Rizzo's likeness becomes the latest casualty in a national conversation around the fate of statues honoring Confederate generals and other racially charged, publicly displayed figures and symbols in American history. Calls to tear down the Rizzo statue followed a deadly white nationalist rally in Charlottesville, Virginia, in August.
The debate has roiled the city for weeks as Philadelphians have wrestled with Rizzo's complicated legacy. The South Philadelphia native served as mayor from 1972 to 1980 and is remembered by supporters as a devoted, outspoken public servant who championed the city.
"He was a very consequential mayor. ... His importance to the city is not a complete positive, but we have to look at his significance in its entirety," said Philadelphia attorney Christine Flowers. "I'm not happy at all. There are communities of color who have very, very bad memories of Mayor Rizzo, but what we need is transparency, not to hide this away in the corner."

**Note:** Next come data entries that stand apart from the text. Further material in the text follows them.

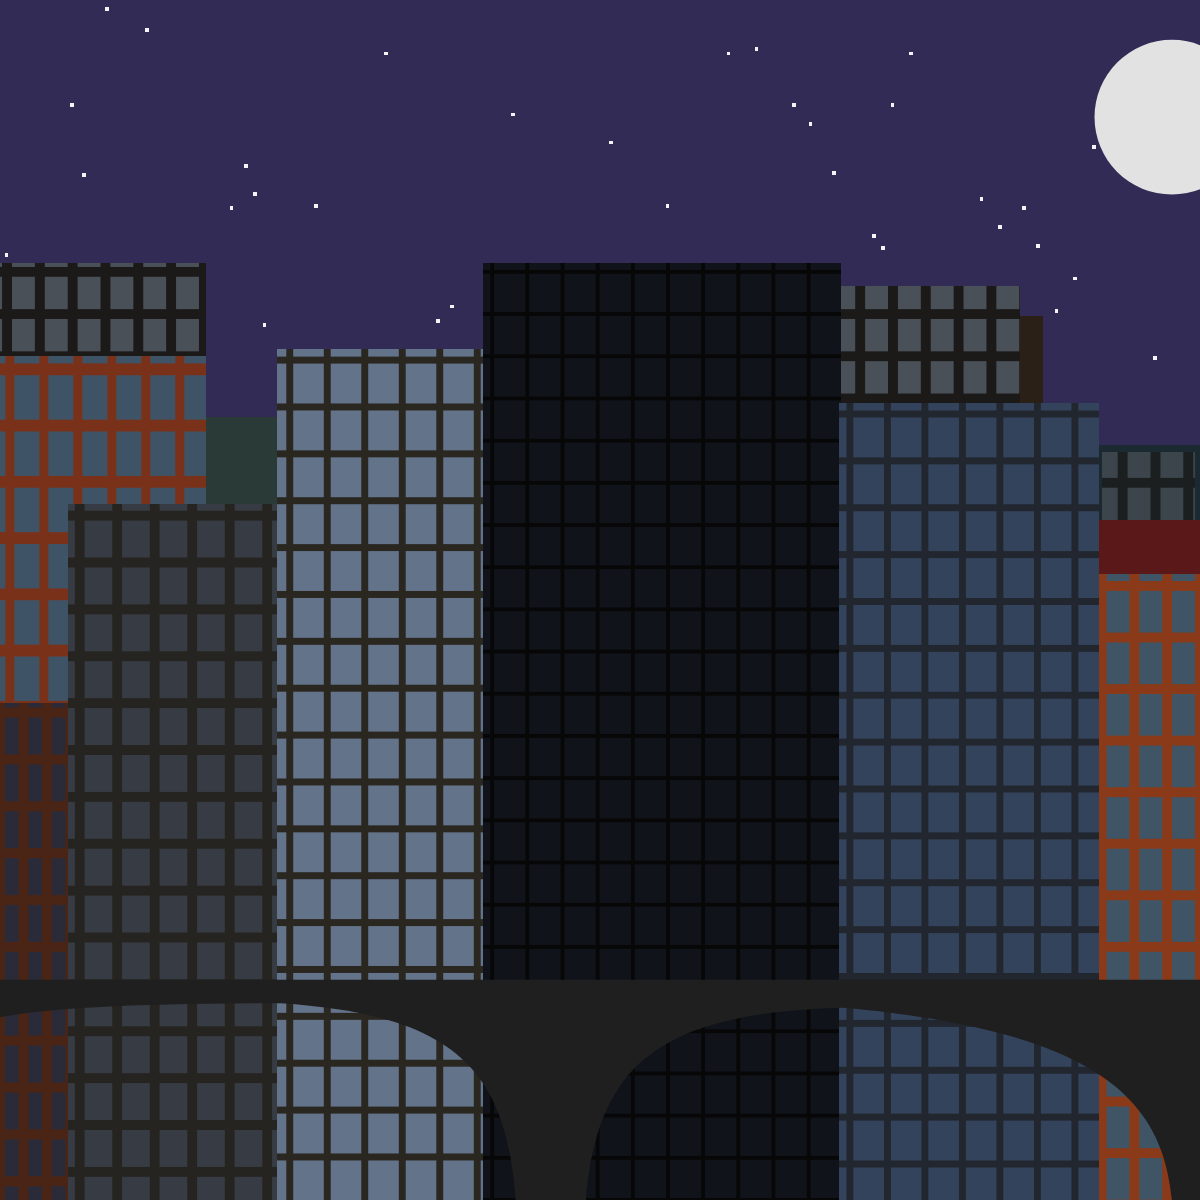
<!DOCTYPE html>
<html lang="en">
<head>
<meta charset="utf-8">
<title>Night City Skyline</title>
<style>
  :root {
    --sky: #322b56;
    --star: #f4f4f8;
    --moon: #e2e2e2;
    --frame-dark: #1c1a18;
    --frame-brick: #7a3119;
    --frame-orange: #8a3a18;
    --glass-blue: #3e5466;
    --glass-slate: #63738a;
    --glass-gray: #373c44;
    --glass-night: #10141a;
    --glass-navy: #33435c;
    --bridge: #1f1f1f;
  }
  html, body { margin: 0; padding: 0; overflow: hidden; background: var(--sky); }
  .scene { display: block; width: 1200px; height: 1200px; }
</style>
</head>
<body>
<svg class="scene" viewBox="0 0 512 512" width="1200" height="1200" shape-rendering="crispEdges">
  <defs>
    <pattern id="windows-brick" width="14.5" height="24" patternUnits="userSpaceOnUse" x="4" y="158">
      <rect width="14.5" height="24" fill="var(--frame-brick)"/>
      <rect x="2" y="2" width="11" height="19" fill="var(--glass-blue)"/>
    </pattern>
    <pattern id="windows-dark" width="14" height="18" patternUnits="userSpaceOnUse" x="3" y="116">
      <rect width="14" height="18" fill="var(--frame-dark)"/>
      <rect x="2" y="2" width="10" height="14" fill="#4a5058"/>
    </pattern>
    <pattern id="windows-gray" width="16" height="20" patternUnits="userSpaceOnUse" x="34" y="220">
      <rect width="16" height="20" fill="#262420"/>
      <rect x="2" y="2" width="12" height="16" fill="var(--glass-gray)"/>
    </pattern>
    <pattern id="windows-slate" width="16" height="20" patternUnits="userSpaceOnUse" x="123" y="153">
      <rect width="16" height="20" fill="#2a2620"/>
      <rect x="2" y="2" width="13" height="17" fill="var(--glass-slate)"/>
    </pattern>
    <pattern id="windows-night" width="15" height="18" patternUnits="userSpaceOnUse" x="210" y="116">
      <rect width="15" height="18" fill="#070707"/>
      <rect x="1" y="1" width="13" height="16" fill="var(--glass-night)"/>
    </pattern>
    <pattern id="windows-navy" width="16" height="20" patternUnits="userSpaceOnUse" x="362" y="176">
      <rect width="16" height="20" fill="#22262e"/>
      <rect x="2" y="2" width="13" height="17" fill="var(--glass-navy)"/>
    </pattern>
    <pattern id="windows-orange" width="14" height="22" patternUnits="userSpaceOnUse" x="470" y="250">
      <rect width="14" height="22" fill="var(--frame-orange)"/>
      <rect x="2" y="2" width="10" height="18" fill="#3f5566"/>
    </pattern>
    <pattern id="windows-umber" width="10" height="20" patternUnits="userSpaceOnUse" x="0" y="304">
      <rect width="10" height="20" fill="#4a2414"/>
      <rect x="2" y="2" width="6" height="16" fill="#2a2a38"/>
    </pattern>
    <g id="star"><rect width="1.6" height="1.6" fill="var(--star)"/></g>
  </defs>

  <rect class="sky" width="512" height="512" fill="var(--sky)"/>

  <g class="stars">
    <use href="#star" x="45" y="3"/><use href="#star" x="62" y="12"/><use href="#star" x="30" y="44"/>
    <use href="#star" x="35" y="74"/><use href="#star" x="104" y="70"/><use href="#star" x="108" y="82"/>
    <use href="#star" x="98" y="88"/><use href="#star" x="134" y="87"/><use href="#star" x="164" y="22"/>
    <use href="#star" x="218" y="48"/><use href="#star" x="284" y="87"/><use href="#star" x="310" y="22"/>
    <use href="#star" x="322" y="20"/><use href="#star" x="338" y="44"/><use href="#star" x="345" y="52"/>
    <use href="#star" x="355" y="73"/><use href="#star" x="380" y="44"/><use href="#star" x="388" y="22"/>
    <use href="#star" x="372" y="100"/><use href="#star" x="376" y="105"/><use href="#star" x="436" y="88"/>
    <use href="#star" x="442" y="104"/><use href="#star" x="458" y="118"/><use href="#star" x="450" y="132"/>
    <use href="#star" x="466" y="62"/><use href="#star" x="492" y="152"/><use href="#star" x="112" y="138"/>
    <use href="#star" x="186" y="136"/><use href="#star" x="192" y="130"/><use href="#star" x="418" y="84"/>
    <use href="#star" x="426" y="96"/><use href="#star" x="2" y="108"/><use href="#star" x="260" y="60"/>
  </g>

  <circle class="moon" cx="500" cy="50" r="33" fill="var(--moon)" shape-rendering="auto"/>

  <g class="buildings-back">
    <rect x="0" y="112" width="88" height="46" fill="url(#windows-dark)"/>
    <rect x="0" y="152" width="88" height="160" fill="url(#windows-brick)"/>
    <rect x="88" y="178" width="32" height="60" fill="#2a3a36"/>
    <rect x="355" y="122" width="80" height="54" fill="url(#windows-dark)"/>
    <rect x="435" y="135" width="10" height="40" fill="#2a2018"/>
    <rect x="468" y="190" width="44" height="34" fill="#1a2a30"/>
    <rect x="470" y="193" width="40" height="30" fill="url(#windows-dark)" opacity=".7"/>
    <rect x="468" y="222" width="44" height="26" fill="#5a1818"/>
    <rect x="468" y="245" width="44" height="267" fill="url(#windows-orange)"/>
    <rect x="0" y="300" width="30" height="212" fill="url(#windows-umber)"/>
  </g>

  <g class="buildings-front">
    <rect x="29" y="215" width="91" height="297" fill="url(#windows-gray)"/>
    <rect x="118" y="149" width="89" height="363" fill="url(#windows-slate)"/>
    <rect x="206" y="112" width="153" height="400" fill="url(#windows-night)"/>
    <rect x="358" y="172" width="111" height="340" fill="url(#windows-navy)"/>
  </g>

  <path class="bridge" fill="var(--bridge)" shape-rendering="auto"
        d="M0,418 H512 V512 H500 C496,470 470,440 360,430 C280,432 255,455 250,512 H220 C216,458 196,433 120,428 C60,428 20,430 0,434 Z"/>
</svg>
</body>
</html>
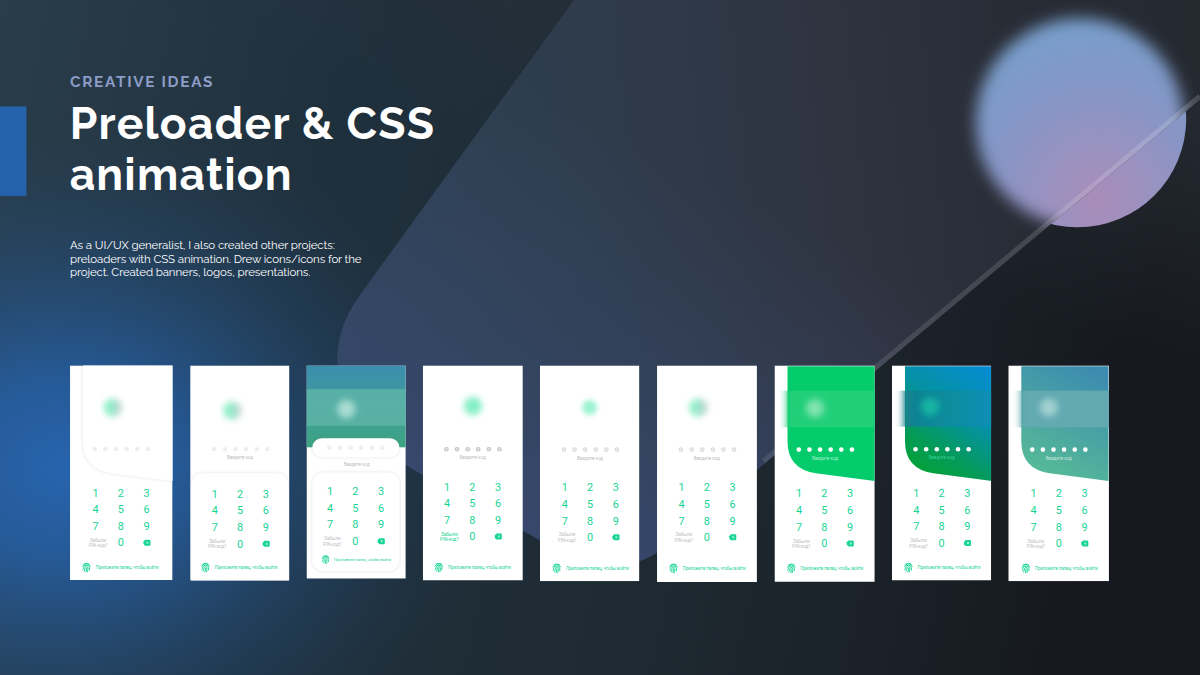
<!DOCTYPE html>
<html lang="en">
<head>
<meta charset="utf-8">
<title>Preloader &amp; CSS animation</title>
<link rel="stylesheet" href="https://fonts.googleapis.com/css2?family=Raleway:wght@400;700&amp;family=Roboto:wght@400;500&amp;display=swap">
<style>
:root {
  --night: #1c252d;
  --accent-blue: #2563ad;
  --eyebrow: #8d9dc7;
  --white: #ffffff;
  --mint: #17d494;
  --grey-text: #bcc0c4;
  --dot-pale: #eceef0;
  --dot-mid: #d6d9dc;
  --dot-dark: #bfc3c7;
  --green: #04cb6c;
}
* { margin: 0; padding: 0; box-sizing: border-box; }
html, body { width: 1200px; height: 675px; overflow: hidden; background: var(--night); }
.slide { display: block; width: 1200px; height: 675px; }
.heading text, .intro text { font-family: "Raleway", sans-serif; }
.eyebrow { font-size: 20px; font-weight: 700; fill: var(--eyebrow); }
.title { font-size: 58px; font-weight: 700; fill: var(--white); }
.intro { font-size: 15px; font-weight: 400; fill: var(--white); }
.digits, .caption, .forgot, .hint { font-family: "Roboto", sans-serif; text-anchor: middle; }
.digits { font-size: 14.2px; fill: var(--mint); }
.caption { font-size: 6.3px; fill: var(--caption, var(--grey-text)); }
.forgot { font-size: 6px; fill: var(--forgot, var(--grey-text)); }
.hint { font-size: 6px; fill: var(--mint); text-anchor: start; }
.key-icon { fill: var(--mint); }
.finger { fill: none; stroke: var(--mint); stroke-width: 1.25; stroke-linecap: round; }
.paper { fill: var(--white); }
.dots-pale { fill: var(--dot-pale); }
.dots-mid { fill: var(--dot-mid); }
.dots-dark { fill: var(--dot-dark); }
.dots-white { fill: var(--white); }
</style>
</head>
<body>
<main>
<svg class="slide" viewBox="0 0 1568 882" xmlns="http://www.w3.org/2000/svg">
  <defs>
    <linearGradient id="base" x1="0" y1="0" x2="1" y2="0.12">
      <stop offset="0" stop-color="#2a3d4a"/>
      <stop offset=".3" stop-color="#1f303d"/>
      <stop offset=".6" stop-color="#1f2b33"/>
      <stop offset=".85" stop-color="#1a2027"/>
      <stop offset="1" stop-color="#15181e"/>
    </linearGradient>
    <radialGradient id="blue-glow" gradientUnits="userSpaceOnUse" cx="0" cy="0" r="1" gradientTransform="translate(85 612) scale(560 460)">
      <stop offset="0" stop-color="#2764ae"/>
      <stop offset=".25" stop-color="#2660a5" stop-opacity=".86"/>
      <stop offset=".6" stop-color="#255488" stop-opacity=".42"/>
      <stop offset="1" stop-color="#22405c" stop-opacity="0"/>
    </radialGradient>
    <linearGradient id="top-right-haze" x1="1" y1="0" x2=".75" y2=".4">
      <stop offset="0" stop-color="#2b3038"/>
      <stop offset="1" stop-color="#2b3038" stop-opacity="0"/>
    </linearGradient>
    <linearGradient id="glass-fill" gradientUnits="userSpaceOnUse" x1="440" y1="300" x2="1568" y2="180">
      <stop offset="0" stop-color="#2d4254"/>
      <stop offset=".3" stop-color="#2e3c4c"/>
      <stop offset=".6" stop-color="#2f3340"/>
      <stop offset=".8" stop-color="#282c35"/>
      <stop offset="1" stop-color="#252a31"/>
    </linearGradient>
    <linearGradient id="glass-tint" gradientUnits="userSpaceOnUse" x1="560" y1="640" x2="800" y2="170">
      <stop offset="0" stop-color="#394a74" stop-opacity=".8"/>
      <stop offset="1" stop-color="#394a6c" stop-opacity="0"/>
    </linearGradient>
    <linearGradient id="edge-light" gradientUnits="userSpaceOnUse" x1="1568" y1="130" x2="1100" y2="521">
      <stop offset="0" stop-color="#ffffff" stop-opacity=".16"/>
      <stop offset="1" stop-color="#ffffff" stop-opacity=".1"/>
    </linearGradient>
    <radialGradient id="orb-fill" gradientUnits="userSpaceOnUse" cx="1436" cy="262" r="245">
      <stop offset="0" stop-color="#a98cb9"/>
      <stop offset=".28" stop-color="#9a92c0"/>
      <stop offset=".55" stop-color="#8795c5"/>
      <stop offset="1" stop-color="#769fcc"/>
    </radialGradient>
    <filter id="orb-blur" x="-30%" y="-30%" width="160%" height="160%"><feGaussianBlur stdDeviation="10"/></filter>
    <filter id="soft" x="-100%" y="-100%" width="300%" height="300%"><feGaussianBlur stdDeviation="4"/></filter>
    <filter id="band-blur" x="-20%" y="-5%" width="140%" height="110%"><feGaussianBlur stdDeviation="5 0.3"/></filter>
    <filter id="card-shadow" x="-20%" y="-20%" width="140%" height="140%"><feDropShadow dx="0" dy="0" stdDeviation="2.4" flood-color="#5f6a74" flood-opacity=".24"/></filter>
    <path id="glass" d="M750 0H1568V130L872 712Q834 744 786 738Q760 735 738 724L548 618C490 586 446 540 441 480Q438 430 470 386Z"/>
    <clipPath id="glass-clip"><use href="#glass"/></clipPath>

    <linearGradient id="badge-mint-grey"><stop offset=".35" stop-color="#8ff0cb"/><stop offset="1" stop-color="#c9cdd0"/></linearGradient>
    <linearGradient id="lagoon" x1="0" y1="0" x2="0" y2="1"><stop offset="0" stop-color="#3c8fae"/><stop offset="1" stop-color="#3ea583"/></linearGradient>
    <linearGradient id="sea-leaf" x1=".9" y1="0" x2=".4" y2="1"><stop offset="0" stop-color="#058cd2"/><stop offset=".45" stop-color="#0592a0"/><stop offset=".8" stop-color="#049b56"/><stop offset="1" stop-color="#04a03c"/></linearGradient>
    <linearGradient id="sage" x1=".8" y1="0" x2=".4" y2="1"><stop offset="0" stop-color="#3c8bb0"/><stop offset="1" stop-color="#56ba97"/></linearGradient>
    <linearGradient id="sea-band"><stop offset="0" stop-color="#14808e"/><stop offset=".5" stop-color="#078d9f"/><stop offset="1" stop-color="#0a8fbd"/></linearGradient>

    <g id="finger-print" class="finger">
      <path d="M-3.6-4.4Q0-7 3.6-4.4M-5-1.6Q-4.2-4.6 0-4.8Q4.2-4.6 5-1.6M-4.6 3Q-3.9 1.8-3.9 0Q-3.6-2.8 0-2.9Q3.6-2.8 3.9 0V3.2M-3 4.9Q-1.9 2.8-1.9.4Q-1.6-1 0-1Q1.7-1 1.9.6Q2 3.4 1.4 5.6M-.6 5.9Q.2 3.6 0 1"/>
    </g>
    <g id="touch-hint">
      <use href="#finger-print"/>
      <text class="hint" x="12" y="2.4" textLength="82" lengthAdjust="spacingAndGlyphs">Приложите палец, чтобы войти</text>
    </g>
    <g id="keypad">
      <g class="digits">
        <text x="-33" y="5">1</text><text y="5">2</text><text x="33.6" y="5">3</text>
        <text x="-33" y="26.7">4</text><text y="26.7">5</text><text x="33.6" y="26.7">6</text>
        <text x="-33" y="48.5">7</text><text y="48.5">8</text><text x="33.6" y="48.5">9</text>
        <text y="70">0</text>
      </g>
      <g class="forgot">
        <text x="-30" y="64">Забыли</text>
        <text x="-30" y="71.2">PIN-код?</text>
      </g>
      <path class="key-icon" d="M31.6 61.2H37Q38.6 61.2 38.6 62.8V67.4Q38.6 69 37 69H31.6L29.4 66.6V63.6Z"/>
      <path d="M33.2 63.8L36 66.4M36 63.8L33.2 66.4" stroke="#fff" stroke-width=".8"/>
    </g>
    <g id="pin-dots">
      <circle cx="-34.7" r="3"/><circle cx="-20.8" r="3"/><circle cx="-6.9" r="3"/><circle cx="6.9" r="3"/><circle cx="20.8" r="3"/><circle cx="34.7" r="3"/>
    </g>
    <g id="pin-rings">
      <use href="#pin-dots"/>
      <g fill="#fff" fill-opacity=".5"><circle cx="-34.7" r="1.7"/><circle cx="-20.8" r="1.7"/><circle cx="-6.9" r="1.7"/><circle cx="6.9" r="1.7"/><circle cx="20.8" r="1.7"/><circle cx="34.7" r="1.7"/></g>
    </g>
    <text id="enter-code" class="caption" textLength="34" lengthAdjust="spacingAndGlyphs">Введите код</text>
    <path id="leaf" d="M17 1H131V151L54 141Q17 135 17 99Z"/>
    <circle id="badge" r="12" filter="url(#soft)"/>
  </defs>

  <g class="backdrop">
    <rect width="1568" height="882" fill="url(#base)"/>
    <rect width="1568" height="882" fill="url(#top-right-haze)"/>
    <rect width="1568" height="882" fill="url(#blue-glow)"/>
    <circle cx="1408" cy="155" r="142" fill="url(#orb-fill)"/>
    <use href="#glass" fill="url(#glass-fill)"/>
    <use href="#glass" fill="url(#glass-tint)"/>
    <g clip-path="url(#glass-clip)">
      <circle cx="1411" cy="160" r="136" fill="url(#orb-fill)" filter="url(#orb-blur)"/>
      <path d="M1570 128L1000 605" fill="none" stroke="url(#edge-light)" stroke-width="13"/>
    </g>
    <rect class="side-bar" y="139" width="34.5" height="117" fill="#2563ad"/>
  </g>

  <g class="heading">
    <text class="eyebrow" x="91.5" y="114" textLength="186">CREATIVE IDEAS</text>
    <g role="heading" aria-level="1">
      <text class="title" x="91" y="181" textLength="476">Preloader &amp; CSS</text>
      <text class="title" x="91" y="248" textLength="290">animation</text>
    </g>
  </g>
  <g class="intro">
    <text x="91.5" y="326" textLength="346">As a UI/UX generalist, I also created other projects:</text>
    <text x="91.5" y="343.3" textLength="381">preloaders with CSS animation. Drew icons/icons for the</text>
    <text x="91.5" y="360.5" textLength="314">project. Created banners, logos, presentations.</text>
  </g>

  <g class="screens">
    <svg class="screen" x="91.5" y="477.5" width="134" height="280.5">
      <rect class="paper" width="134" height="281"/>
      <path class="paper" d="M17-6H140V152L54 141Q17 135 17 99Z" filter="url(#card-shadow)"/>
      <use href="#badge" x="56" y="55" fill="url(#badge-mint-grey)"/>
      <use href="#pin-dots" class="dots-pale" x="67" y="109.5"/>
      <use href="#keypad" x="66.5" y="166.5"/>
      <use href="#touch-hint" x="21.5" y="264"/>
    </svg>

    <svg class="screen" x="248.5" y="477.5" width="129.5" height="281">
      <rect class="paper" width="130" height="281"/>
      <rect class="paper" x="1" y="141" width="128" height="160" rx="16" filter="url(#card-shadow)"/>
      <use href="#badge" x="55" y="59" fill="url(#badge-mint-grey)"/>
      <use href="#pin-dots" class="dots-pale" x="66" y="109.5"/>
      <use href="#enter-code" x="65" y="122.5"/>
      <use href="#keypad" x="65.3" y="168"/>
      <use href="#touch-hint" x="20" y="264"/>
    </svg>

    <svg class="screen" x="400.5" y="477.5" width="129.5" height="278.5">
      <rect class="paper" width="130" height="279"/>
      <rect width="130" height="107" fill="url(#lagoon)"/>
      <rect y="31" width="130" height="48" fill="#63b8ab" fill-opacity=".72"/>
      <use href="#badge" x="52" y="57" fill="#a9dcd3"/>
      <rect class="paper" x="7.5" y="95" width="114" height="25" rx="12.5" filter="url(#card-shadow)"/>
      <use href="#pin-dots" class="dots-pale" x="64.5" y="107.5"/>
      <use href="#enter-code" x="65.5" y="131.5"/>
      <rect class="paper" x="7.5" y="140" width="114" height="129" rx="15" filter="url(#card-shadow)"/>
      <use href="#keypad" x="63.7" y="164.5"/>
      <g transform="translate(25 253.5) scale(.91)"><use href="#touch-hint"/></g>
    </svg>

    <svg class="screen" x="552.5" y="477.5" width="130.5" height="281" style="--forgot: var(--mint)">
      <rect class="paper" width="131" height="281"/>
      <use href="#badge" x="65.5" y="53" fill="#86efc8"/>
      <use href="#pin-rings" class="dots-dark" x="65.5" y="109.5"/>
      <use href="#enter-code" x="65" y="122"/>
      <use href="#keypad" x="64.6" y="158.5"/>
      <use href="#touch-hint" x="21" y="264"/>
    </svg>

    <svg class="screen" x="705.5" y="477.5" width="130" height="282">
      <rect class="paper" width="130" height="282"/>
      <g transform="translate(65 55) scale(.82)"><use href="#badge" fill="#9df2d2"/></g>
      <use href="#pin-rings" class="dots-mid" x="66" y="110"/>
      <use href="#enter-code" x="65.5" y="123"/>
      <use href="#keypad" x="65.4" y="159.5"/>
      <use href="#touch-hint" x="22" y="265"/>
    </svg>

    <svg class="screen" x="858.5" y="477.5" width="130.5" height="283">
      <rect class="paper" width="131" height="283"/>
      <use href="#badge" x="54" y="55" fill="url(#badge-mint-grey)"/>
      <use href="#pin-rings" class="dots-mid" x="66" y="110"/>
      <use href="#enter-code" x="65" y="123"/>
      <use href="#keypad" x="65" y="159.5"/>
      <use href="#touch-hint" x="21.5" y="265"/>
    </svg>

    <svg class="screen" x="1012" y="477.5" width="131" height="282.5" style="--caption: #a6efcb">
      <rect class="paper" width="131" height="283"/>
      <use href="#leaf" fill="#04cb6c"/>
      <rect x="16" y="33" width="130" height="48" fill="#20cf79" filter="url(#band-blur)"/>
      <use href="#badge" x="53" y="56" fill="#7fe3b0"/>
      <use href="#pin-dots" class="dots-white" x="66.5" y="110"/>
      <use href="#enter-code" x="66" y="123"/>
      <use href="#keypad" x="65" y="167.5"/>
      <use href="#touch-hint" x="22" y="265"/>
    </svg>

    <svg class="screen" x="1165.5" y="477.5" width="129.5" height="281" style="--caption: #35cf98">
      <rect class="paper" width="130" height="281"/>
      <use href="#leaf" fill="url(#sea-leaf)"/>
      <rect x="15" y="33" width="130" height="47" fill="url(#sea-band)" filter="url(#band-blur)"/>
      <use href="#badge" x="50" y="54" fill="#12b3a3"/>
      <use href="#pin-dots" class="dots-white" x="65.5" y="109.5"/>
      <use href="#enter-code" x="65" y="122"/>
      <use href="#keypad" x="64.7" y="167"/>
      <use href="#touch-hint" x="21.5" y="264"/>
    </svg>

    <svg class="screen" x="1317.5" y="477.5" width="131.5" height="282" style="--caption: #c3e6da">
      <rect class="paper" width="132" height="282"/>
      <use href="#leaf" fill="url(#sage)"/>
      <rect x="16" y="33" width="130" height="48" fill="#62a9b0" filter="url(#band-blur)"/>
      <use href="#badge" x="53" y="55" fill="#a0d0d0"/>
      <use href="#pin-dots" class="dots-white" x="66" y="110"/>
      <use href="#enter-code" x="66" y="123"/>
      <use href="#keypad" x="66" y="167.5"/>
      <use href="#touch-hint" x="23" y="265"/>
    </svg>
  </g>
</svg>
</main>
</body>
</html>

Flowers suggested a marker that more fully explained Rizzo's history as a better solution to the issue.
Rizzo's critics, many of them people of color, recall his approach to policing and governing as corrupt and racist, and say his actions are a reminder of the current polarized political climate.
"He tells us a lot about who Philadelphia was, and now our public spaces tell a different story about who we aspire to be and what our future holds for us," said city councilwoman Helen Gym, who called for the statue to be relocated in August. "Relocating the statue is not and has never been about erasing history. It's about acknowledging how complex and complicated our history is, and being thoughtful and deliberate about what images we uphold in our public spaces."
Black Lives Matter activist Asa Khalif said the city's decision represents "the will of the people, especially those who are black and brown for whom the statue represents generational oppression and violence."
"It sends the message that there is very little tolerance for white supremacy and racism and celebrating those in the past who have oppressed black and brown people," said Khalif, adding that Rizzo's actions and demeanor preceded the country's current racial climate around issues of community policing and outspoken rhetoric.
The statue, a towering bronze sculpture depicting a waving Rizzo descending the plaza steps of a government building, was donated to the city and unveiled in 1999. City officials took public comment on the issue earlier this fall and received more than 4,000 suggestions on what to do with the statue. The city has not said when and where the statue will be moved.